| WHAT TO WORK ON |
Please find every line in the records below that contains the word "light", and copy it.

[Opening DATA EXTRACTS section]

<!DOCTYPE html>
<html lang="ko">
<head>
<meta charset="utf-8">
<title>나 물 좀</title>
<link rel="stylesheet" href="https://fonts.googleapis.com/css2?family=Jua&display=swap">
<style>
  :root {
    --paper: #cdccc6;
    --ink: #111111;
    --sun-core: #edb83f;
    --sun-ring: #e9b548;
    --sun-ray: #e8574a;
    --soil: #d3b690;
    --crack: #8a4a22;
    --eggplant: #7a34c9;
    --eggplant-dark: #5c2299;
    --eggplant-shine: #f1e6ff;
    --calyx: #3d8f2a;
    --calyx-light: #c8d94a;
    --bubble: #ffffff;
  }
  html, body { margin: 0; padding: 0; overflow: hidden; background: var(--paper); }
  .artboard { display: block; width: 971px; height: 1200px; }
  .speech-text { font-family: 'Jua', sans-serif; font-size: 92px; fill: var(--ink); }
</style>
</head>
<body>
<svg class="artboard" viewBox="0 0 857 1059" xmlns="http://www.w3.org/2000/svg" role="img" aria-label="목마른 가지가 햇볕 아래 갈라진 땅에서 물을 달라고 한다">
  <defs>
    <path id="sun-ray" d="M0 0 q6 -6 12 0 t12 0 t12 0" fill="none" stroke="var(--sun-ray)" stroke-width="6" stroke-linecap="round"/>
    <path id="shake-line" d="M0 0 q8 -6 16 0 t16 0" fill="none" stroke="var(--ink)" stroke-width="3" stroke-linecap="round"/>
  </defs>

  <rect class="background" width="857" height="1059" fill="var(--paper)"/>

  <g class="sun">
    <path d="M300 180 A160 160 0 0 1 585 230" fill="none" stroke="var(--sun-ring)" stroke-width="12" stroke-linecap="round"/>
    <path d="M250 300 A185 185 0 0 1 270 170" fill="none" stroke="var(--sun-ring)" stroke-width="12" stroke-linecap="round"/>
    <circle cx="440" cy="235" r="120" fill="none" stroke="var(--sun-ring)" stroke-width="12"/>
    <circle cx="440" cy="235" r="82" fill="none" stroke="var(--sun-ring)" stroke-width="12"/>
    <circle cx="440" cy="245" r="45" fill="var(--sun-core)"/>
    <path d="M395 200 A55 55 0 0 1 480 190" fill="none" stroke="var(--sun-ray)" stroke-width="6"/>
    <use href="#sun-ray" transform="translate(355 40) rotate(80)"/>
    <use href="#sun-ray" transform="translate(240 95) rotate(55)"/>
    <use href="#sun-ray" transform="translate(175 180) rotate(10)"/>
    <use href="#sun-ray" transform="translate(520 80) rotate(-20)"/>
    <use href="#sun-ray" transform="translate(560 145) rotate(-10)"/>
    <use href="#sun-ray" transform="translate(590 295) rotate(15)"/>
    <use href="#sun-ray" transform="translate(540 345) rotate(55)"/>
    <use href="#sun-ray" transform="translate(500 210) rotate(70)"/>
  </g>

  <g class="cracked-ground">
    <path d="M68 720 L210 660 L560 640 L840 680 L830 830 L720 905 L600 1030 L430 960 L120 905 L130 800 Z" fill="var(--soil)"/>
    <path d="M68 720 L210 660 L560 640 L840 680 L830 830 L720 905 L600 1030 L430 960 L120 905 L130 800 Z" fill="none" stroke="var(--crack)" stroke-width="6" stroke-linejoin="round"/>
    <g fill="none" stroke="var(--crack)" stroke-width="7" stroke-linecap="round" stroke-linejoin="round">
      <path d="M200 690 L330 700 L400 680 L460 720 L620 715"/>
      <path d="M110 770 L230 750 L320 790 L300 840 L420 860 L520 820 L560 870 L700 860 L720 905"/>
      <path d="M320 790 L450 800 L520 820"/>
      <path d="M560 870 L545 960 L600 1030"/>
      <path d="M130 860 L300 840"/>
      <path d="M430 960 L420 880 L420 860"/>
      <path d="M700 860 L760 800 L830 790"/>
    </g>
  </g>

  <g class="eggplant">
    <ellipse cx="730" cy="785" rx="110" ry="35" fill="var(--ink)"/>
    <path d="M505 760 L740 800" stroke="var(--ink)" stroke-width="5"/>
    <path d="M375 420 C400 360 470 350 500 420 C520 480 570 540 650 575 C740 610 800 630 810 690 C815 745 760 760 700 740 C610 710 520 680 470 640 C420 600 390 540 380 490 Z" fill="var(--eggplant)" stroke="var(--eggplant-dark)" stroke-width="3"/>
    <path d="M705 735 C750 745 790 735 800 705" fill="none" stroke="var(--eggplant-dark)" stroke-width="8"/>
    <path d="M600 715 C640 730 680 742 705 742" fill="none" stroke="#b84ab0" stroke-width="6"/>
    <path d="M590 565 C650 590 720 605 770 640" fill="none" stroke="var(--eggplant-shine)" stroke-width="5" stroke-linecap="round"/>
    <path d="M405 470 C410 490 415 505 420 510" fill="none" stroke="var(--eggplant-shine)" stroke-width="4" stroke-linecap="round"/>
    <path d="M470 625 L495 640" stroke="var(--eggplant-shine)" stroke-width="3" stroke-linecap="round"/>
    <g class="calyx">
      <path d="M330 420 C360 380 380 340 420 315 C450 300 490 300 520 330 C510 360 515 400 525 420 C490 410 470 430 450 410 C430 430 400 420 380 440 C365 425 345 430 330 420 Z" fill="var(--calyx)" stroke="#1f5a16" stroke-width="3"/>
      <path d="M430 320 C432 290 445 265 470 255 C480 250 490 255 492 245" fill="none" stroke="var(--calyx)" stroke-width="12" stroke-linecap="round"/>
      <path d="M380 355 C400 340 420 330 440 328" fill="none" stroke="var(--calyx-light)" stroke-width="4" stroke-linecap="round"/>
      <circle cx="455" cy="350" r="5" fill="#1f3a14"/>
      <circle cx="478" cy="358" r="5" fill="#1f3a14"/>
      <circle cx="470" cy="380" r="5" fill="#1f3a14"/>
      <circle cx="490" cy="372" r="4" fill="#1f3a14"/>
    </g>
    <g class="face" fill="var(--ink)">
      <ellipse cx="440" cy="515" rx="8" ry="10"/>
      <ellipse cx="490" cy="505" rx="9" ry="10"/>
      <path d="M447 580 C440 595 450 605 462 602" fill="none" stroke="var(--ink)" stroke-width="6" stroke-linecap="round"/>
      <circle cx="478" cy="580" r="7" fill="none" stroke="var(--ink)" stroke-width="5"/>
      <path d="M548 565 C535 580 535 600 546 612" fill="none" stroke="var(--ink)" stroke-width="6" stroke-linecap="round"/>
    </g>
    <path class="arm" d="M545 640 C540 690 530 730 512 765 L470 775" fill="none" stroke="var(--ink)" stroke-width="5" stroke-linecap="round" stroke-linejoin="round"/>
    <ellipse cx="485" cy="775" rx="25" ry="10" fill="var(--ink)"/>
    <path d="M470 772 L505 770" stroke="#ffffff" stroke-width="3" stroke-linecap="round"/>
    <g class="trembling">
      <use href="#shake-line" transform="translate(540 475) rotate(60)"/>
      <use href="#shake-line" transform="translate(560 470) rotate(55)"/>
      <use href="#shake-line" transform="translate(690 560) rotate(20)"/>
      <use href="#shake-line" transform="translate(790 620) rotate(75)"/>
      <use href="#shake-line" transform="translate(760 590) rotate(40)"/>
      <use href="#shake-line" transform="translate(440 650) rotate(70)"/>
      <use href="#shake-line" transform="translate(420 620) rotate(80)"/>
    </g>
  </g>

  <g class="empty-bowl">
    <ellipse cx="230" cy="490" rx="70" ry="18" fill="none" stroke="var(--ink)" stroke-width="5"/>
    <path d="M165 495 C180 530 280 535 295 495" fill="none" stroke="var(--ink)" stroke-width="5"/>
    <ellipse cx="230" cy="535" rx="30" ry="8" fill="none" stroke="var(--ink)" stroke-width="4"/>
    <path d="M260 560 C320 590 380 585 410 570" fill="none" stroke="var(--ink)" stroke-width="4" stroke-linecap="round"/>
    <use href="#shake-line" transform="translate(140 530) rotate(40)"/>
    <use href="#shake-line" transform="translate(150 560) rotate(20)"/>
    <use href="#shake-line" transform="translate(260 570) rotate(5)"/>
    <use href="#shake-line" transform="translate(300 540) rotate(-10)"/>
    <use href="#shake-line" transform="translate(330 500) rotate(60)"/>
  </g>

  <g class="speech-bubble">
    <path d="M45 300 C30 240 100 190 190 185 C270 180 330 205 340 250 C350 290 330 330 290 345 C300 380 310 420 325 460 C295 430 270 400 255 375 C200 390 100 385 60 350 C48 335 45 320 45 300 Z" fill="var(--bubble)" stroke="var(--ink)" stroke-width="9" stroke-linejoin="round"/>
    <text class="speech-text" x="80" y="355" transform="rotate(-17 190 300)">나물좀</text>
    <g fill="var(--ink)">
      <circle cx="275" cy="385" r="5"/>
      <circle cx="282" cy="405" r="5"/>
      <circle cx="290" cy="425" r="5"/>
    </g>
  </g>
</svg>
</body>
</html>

[Closing DATA EXTRACTS section]

| ANSWER TO THIS TASK |
    --calyx-light: #c8d94a;
      <path d="M380 355 C400 340 420 330 440 328" fill="none" stroke="var(--calyx-light)" stroke-width="4" stroke-linecap="round"/>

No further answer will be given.